Collected data entries:
§

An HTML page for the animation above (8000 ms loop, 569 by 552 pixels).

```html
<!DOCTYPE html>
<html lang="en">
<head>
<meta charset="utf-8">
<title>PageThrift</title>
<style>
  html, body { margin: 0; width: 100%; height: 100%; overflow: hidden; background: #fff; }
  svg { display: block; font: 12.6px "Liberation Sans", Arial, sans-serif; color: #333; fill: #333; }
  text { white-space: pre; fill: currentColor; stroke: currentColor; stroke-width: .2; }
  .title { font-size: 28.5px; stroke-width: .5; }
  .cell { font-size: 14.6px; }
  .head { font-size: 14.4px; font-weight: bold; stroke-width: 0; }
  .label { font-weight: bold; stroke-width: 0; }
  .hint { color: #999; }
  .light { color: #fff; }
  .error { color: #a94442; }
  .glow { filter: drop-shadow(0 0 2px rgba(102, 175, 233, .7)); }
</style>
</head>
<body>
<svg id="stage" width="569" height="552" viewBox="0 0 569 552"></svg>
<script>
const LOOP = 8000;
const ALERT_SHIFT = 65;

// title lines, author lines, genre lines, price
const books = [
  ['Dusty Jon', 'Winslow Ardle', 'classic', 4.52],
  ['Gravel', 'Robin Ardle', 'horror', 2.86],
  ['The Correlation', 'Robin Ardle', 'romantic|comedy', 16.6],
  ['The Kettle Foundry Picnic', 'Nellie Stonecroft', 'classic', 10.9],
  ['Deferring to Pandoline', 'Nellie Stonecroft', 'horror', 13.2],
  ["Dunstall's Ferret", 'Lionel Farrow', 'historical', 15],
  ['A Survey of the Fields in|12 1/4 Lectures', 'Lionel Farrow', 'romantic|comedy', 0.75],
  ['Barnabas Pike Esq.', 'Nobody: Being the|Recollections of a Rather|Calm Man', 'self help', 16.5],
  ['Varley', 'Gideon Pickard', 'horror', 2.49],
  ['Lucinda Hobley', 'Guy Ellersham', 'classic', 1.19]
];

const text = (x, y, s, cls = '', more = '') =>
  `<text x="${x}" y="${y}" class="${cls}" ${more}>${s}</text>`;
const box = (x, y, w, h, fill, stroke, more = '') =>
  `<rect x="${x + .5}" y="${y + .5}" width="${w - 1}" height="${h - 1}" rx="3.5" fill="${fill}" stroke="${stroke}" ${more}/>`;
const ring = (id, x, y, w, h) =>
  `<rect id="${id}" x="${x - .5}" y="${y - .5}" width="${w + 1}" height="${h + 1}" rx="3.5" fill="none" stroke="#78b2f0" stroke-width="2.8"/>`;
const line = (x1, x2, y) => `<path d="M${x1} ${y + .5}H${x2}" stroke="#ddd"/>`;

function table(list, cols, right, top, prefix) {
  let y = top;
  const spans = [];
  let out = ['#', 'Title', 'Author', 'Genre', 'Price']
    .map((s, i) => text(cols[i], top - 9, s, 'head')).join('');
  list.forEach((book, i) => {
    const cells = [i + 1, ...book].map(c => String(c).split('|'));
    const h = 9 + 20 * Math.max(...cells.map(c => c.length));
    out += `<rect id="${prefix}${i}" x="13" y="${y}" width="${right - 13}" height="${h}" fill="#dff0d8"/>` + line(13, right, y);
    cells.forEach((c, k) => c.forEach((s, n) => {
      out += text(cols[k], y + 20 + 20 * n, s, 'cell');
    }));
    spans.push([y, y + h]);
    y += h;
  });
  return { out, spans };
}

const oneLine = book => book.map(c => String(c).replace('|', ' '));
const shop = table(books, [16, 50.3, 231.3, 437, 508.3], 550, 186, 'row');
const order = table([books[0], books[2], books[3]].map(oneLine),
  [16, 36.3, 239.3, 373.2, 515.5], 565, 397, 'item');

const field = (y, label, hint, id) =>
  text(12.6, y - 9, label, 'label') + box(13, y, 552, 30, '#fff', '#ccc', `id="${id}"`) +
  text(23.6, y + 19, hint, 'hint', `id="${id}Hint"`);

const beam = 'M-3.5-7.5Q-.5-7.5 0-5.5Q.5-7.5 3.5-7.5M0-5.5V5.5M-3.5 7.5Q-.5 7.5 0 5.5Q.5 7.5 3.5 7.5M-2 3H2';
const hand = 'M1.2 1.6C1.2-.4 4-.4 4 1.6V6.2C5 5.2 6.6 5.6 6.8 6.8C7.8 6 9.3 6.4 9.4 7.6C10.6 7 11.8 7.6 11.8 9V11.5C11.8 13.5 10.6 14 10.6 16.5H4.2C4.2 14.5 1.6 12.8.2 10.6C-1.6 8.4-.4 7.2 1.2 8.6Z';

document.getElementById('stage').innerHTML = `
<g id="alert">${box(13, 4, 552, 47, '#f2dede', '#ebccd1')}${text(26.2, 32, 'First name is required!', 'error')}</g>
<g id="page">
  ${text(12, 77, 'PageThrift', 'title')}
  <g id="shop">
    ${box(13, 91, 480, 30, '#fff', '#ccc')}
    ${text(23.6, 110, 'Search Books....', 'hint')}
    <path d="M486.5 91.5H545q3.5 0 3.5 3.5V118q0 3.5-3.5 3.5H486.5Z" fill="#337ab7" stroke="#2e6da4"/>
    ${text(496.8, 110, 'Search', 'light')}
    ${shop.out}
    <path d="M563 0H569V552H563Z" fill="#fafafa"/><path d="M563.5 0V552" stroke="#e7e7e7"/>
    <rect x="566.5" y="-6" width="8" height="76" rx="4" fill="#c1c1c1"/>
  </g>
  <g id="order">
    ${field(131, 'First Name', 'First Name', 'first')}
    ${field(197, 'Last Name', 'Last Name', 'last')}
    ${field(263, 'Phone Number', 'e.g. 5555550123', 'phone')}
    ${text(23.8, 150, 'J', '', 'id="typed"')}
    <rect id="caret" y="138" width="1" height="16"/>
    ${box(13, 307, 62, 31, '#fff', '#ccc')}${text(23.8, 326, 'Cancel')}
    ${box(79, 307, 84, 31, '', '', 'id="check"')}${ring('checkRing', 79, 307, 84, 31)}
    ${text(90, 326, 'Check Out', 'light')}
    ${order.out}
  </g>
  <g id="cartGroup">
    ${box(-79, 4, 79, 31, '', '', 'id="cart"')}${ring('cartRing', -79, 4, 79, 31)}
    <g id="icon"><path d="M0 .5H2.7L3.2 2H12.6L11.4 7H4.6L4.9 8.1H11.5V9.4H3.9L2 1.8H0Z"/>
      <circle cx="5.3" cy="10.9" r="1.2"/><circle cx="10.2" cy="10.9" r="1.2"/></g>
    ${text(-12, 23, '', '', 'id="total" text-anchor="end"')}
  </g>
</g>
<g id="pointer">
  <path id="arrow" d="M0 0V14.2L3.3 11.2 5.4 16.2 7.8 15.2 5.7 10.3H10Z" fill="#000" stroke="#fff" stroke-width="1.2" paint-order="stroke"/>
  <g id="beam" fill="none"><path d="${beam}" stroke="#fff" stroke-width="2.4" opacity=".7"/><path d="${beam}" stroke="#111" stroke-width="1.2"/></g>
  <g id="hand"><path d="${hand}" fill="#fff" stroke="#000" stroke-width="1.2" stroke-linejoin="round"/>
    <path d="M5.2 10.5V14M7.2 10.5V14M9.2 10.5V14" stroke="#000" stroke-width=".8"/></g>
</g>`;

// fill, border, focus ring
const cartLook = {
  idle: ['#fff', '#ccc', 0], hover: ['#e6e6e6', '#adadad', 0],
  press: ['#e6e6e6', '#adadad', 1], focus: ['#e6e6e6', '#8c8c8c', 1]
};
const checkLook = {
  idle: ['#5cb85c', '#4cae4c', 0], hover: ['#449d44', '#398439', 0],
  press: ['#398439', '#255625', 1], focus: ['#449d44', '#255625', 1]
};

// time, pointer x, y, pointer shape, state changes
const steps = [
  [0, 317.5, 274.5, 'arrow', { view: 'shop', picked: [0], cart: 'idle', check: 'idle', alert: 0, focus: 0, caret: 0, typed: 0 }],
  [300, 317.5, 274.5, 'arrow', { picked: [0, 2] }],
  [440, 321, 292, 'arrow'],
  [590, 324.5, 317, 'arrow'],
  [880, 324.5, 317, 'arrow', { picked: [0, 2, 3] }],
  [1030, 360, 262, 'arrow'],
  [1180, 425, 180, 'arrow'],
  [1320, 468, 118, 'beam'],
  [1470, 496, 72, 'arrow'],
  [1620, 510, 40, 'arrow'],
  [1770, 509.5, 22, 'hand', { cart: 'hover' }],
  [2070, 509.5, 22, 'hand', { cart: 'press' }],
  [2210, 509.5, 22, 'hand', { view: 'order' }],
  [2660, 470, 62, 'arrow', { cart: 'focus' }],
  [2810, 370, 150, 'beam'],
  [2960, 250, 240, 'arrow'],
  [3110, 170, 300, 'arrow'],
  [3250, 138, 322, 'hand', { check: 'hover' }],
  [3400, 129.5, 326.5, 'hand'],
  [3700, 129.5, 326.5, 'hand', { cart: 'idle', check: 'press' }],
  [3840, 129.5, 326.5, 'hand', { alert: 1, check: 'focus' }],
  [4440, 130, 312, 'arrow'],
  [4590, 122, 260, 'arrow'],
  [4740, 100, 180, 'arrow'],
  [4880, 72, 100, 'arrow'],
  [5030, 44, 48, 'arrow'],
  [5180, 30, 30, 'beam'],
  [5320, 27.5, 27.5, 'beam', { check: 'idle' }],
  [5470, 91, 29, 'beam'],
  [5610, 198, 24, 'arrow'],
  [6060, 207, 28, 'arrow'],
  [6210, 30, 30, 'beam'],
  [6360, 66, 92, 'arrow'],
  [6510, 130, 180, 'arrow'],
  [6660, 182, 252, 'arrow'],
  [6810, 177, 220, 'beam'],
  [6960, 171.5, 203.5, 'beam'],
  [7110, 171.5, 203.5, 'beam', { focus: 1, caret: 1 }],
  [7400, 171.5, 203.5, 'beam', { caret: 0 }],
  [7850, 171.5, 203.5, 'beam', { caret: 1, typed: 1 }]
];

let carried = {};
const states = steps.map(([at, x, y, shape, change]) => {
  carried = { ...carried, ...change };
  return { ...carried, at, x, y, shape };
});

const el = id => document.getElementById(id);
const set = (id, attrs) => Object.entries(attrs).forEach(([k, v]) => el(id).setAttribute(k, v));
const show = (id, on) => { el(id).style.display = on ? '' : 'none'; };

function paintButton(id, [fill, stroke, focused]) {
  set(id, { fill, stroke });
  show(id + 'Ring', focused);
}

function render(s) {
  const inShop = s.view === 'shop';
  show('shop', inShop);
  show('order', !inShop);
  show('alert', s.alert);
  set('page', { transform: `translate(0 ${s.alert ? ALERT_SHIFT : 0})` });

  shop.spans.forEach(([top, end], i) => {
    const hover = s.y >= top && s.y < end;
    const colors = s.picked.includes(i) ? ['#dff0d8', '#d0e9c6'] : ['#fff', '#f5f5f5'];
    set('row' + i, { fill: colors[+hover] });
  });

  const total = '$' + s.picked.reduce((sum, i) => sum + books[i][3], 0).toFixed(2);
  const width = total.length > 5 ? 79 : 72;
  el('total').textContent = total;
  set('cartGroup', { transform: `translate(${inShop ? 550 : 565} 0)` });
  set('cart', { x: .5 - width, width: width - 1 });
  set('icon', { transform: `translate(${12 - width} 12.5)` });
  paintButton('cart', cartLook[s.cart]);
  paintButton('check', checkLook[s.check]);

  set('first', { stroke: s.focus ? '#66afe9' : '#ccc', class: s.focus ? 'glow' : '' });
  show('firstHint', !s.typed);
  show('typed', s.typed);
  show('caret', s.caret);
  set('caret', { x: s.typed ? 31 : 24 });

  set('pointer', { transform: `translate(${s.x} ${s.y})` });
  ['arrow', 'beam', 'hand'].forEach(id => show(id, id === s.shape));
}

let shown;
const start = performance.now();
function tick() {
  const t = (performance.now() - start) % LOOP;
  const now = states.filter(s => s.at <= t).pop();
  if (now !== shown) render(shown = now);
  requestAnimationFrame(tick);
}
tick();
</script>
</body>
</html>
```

§

YOUR INSTRUCTIONS ->
Which lines in the data above hold the word "translate"? Return each of them.

ANSWER SPACE ->
  set('page', { transform: `translate(0 ${s.alert ? ALERT_SHIFT : 0})` });
  set('cartGroup', { transform: `translate(${inShop ? 550 : 565} 0)` });
  set('icon', { transform: `translate(${12 - width} 12.5)` });
  set('pointer', { transform: `translate(${s.x} ${s.y})` });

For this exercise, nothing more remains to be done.